"""

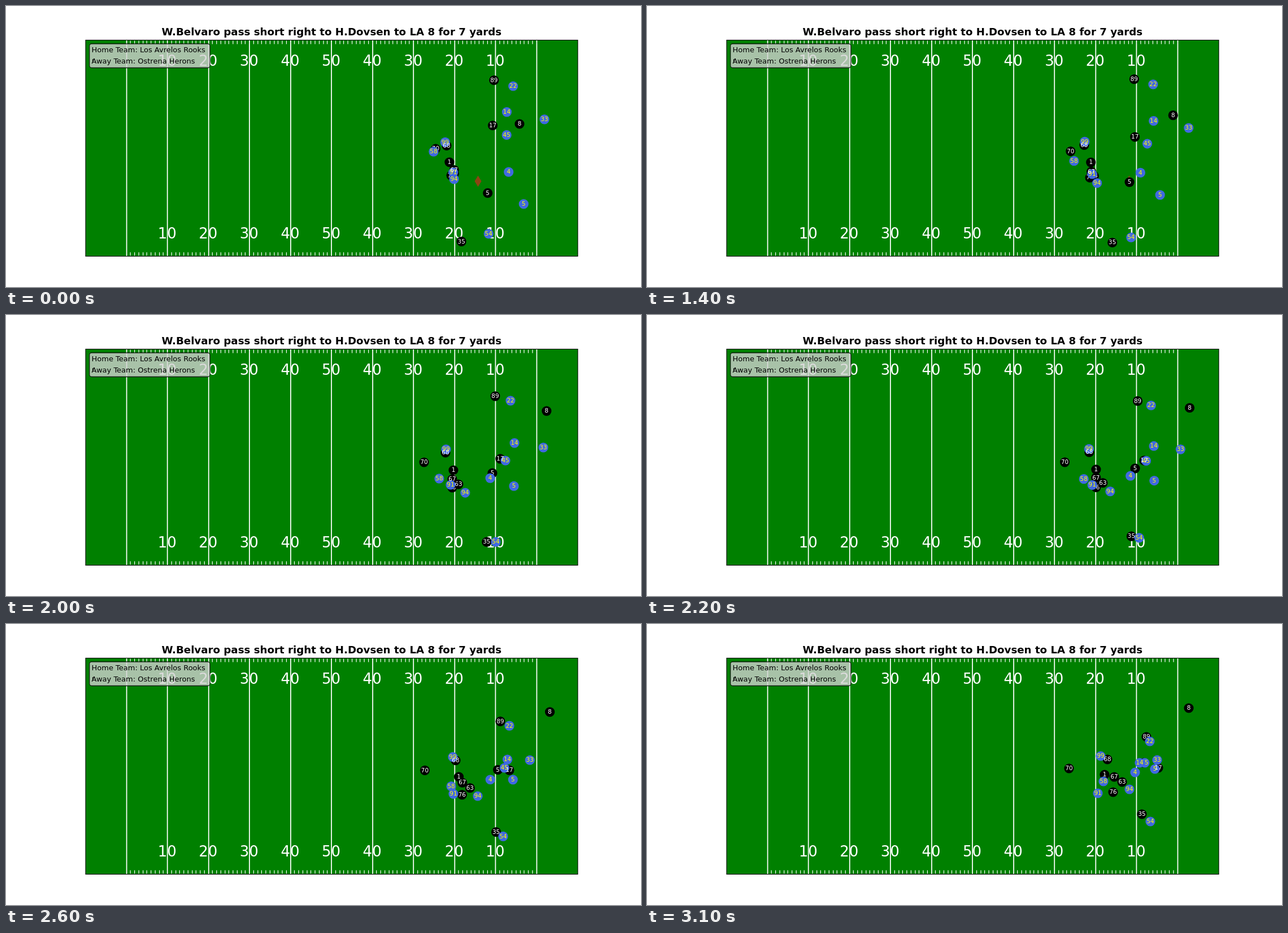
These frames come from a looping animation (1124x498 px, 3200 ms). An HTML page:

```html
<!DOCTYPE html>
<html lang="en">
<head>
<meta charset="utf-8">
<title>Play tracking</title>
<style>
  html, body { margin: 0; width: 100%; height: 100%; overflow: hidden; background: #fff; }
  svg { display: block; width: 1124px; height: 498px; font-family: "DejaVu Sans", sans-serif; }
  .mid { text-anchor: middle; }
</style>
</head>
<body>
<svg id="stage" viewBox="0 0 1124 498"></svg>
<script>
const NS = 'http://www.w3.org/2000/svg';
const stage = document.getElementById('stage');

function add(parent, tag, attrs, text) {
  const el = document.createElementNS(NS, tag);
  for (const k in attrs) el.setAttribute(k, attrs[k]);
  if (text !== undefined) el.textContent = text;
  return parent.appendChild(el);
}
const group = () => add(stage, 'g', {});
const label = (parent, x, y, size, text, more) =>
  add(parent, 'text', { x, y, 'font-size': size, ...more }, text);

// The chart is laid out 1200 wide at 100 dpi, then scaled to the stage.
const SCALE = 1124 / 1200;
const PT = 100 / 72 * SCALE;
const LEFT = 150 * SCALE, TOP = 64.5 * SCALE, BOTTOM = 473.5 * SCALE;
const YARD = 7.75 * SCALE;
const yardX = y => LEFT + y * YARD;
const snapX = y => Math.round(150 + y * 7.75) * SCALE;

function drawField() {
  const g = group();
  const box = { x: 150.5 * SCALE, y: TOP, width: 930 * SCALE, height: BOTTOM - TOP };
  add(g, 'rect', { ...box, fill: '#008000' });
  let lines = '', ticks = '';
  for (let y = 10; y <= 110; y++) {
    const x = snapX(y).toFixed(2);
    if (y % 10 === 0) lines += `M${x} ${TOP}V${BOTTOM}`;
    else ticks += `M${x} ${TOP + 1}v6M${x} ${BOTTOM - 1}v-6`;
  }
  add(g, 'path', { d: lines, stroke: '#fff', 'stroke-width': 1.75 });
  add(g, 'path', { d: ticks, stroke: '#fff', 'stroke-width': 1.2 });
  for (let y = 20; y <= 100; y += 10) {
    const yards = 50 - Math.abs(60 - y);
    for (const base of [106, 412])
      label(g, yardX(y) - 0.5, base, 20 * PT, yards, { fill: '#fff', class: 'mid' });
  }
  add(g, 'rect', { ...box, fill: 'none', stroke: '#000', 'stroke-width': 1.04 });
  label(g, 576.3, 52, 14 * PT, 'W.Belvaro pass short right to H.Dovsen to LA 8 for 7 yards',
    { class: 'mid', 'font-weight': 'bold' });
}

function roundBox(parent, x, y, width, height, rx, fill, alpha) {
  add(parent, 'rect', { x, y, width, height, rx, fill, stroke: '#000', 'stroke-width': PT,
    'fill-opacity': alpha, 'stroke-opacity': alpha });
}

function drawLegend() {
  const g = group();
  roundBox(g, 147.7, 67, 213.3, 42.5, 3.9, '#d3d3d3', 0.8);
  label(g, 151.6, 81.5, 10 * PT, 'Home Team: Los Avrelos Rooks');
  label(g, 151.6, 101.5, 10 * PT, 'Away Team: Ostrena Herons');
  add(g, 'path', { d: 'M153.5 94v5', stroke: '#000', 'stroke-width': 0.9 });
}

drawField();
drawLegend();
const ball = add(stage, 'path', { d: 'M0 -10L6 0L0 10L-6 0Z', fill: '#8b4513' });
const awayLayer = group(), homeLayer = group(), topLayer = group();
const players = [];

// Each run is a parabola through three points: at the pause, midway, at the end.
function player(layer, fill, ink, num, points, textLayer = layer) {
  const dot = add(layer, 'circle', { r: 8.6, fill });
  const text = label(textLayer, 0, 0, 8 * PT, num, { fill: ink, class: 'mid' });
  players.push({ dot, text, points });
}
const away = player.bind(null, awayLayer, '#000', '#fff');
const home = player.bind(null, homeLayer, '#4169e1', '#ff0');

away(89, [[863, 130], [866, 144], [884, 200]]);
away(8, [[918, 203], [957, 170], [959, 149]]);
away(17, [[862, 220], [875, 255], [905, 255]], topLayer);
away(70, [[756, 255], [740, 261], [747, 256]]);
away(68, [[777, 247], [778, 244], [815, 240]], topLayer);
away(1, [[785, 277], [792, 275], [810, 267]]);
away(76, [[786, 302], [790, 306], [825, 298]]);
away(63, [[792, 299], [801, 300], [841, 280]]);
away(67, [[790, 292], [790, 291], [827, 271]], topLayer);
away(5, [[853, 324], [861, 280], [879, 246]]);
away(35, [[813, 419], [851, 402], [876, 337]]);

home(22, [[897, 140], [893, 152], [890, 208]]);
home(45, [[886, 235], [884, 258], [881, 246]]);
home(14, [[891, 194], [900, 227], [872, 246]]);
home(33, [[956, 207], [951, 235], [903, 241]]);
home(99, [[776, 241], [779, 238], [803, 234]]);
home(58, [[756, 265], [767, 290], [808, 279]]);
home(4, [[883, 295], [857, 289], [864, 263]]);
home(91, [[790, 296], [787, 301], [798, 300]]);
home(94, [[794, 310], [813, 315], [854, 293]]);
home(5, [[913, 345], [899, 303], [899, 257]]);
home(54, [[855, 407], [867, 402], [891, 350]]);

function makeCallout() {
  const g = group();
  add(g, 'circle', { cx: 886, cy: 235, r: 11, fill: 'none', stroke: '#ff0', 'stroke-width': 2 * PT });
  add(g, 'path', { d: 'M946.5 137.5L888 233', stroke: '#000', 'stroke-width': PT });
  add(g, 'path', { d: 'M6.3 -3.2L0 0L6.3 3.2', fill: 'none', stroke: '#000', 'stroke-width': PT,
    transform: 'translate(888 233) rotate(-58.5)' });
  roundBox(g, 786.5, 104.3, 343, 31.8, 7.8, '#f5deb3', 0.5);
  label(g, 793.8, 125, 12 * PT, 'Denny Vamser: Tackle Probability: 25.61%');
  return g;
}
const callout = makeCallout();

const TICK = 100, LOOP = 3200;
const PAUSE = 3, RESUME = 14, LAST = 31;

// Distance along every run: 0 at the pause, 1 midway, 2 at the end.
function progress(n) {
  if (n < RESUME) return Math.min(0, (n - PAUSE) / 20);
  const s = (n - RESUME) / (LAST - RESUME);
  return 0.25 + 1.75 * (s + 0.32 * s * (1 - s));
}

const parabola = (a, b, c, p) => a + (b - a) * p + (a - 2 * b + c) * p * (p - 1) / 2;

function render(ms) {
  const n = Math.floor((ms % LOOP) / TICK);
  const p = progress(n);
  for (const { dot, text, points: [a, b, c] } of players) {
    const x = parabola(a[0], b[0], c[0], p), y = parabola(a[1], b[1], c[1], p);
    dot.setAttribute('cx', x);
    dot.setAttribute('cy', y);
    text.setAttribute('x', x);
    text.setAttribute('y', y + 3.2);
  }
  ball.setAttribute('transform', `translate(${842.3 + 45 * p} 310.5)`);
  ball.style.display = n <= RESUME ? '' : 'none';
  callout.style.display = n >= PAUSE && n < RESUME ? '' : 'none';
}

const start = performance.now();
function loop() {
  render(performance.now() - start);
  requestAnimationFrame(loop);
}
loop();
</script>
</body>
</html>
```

"""

▸ **WHAT THIS TASK INVOLVES**
Line count for the string "return": please say how many lines in the entries above contain it, with no other words.

▸ **OUTPUT FOR THIS EXERCISE**
4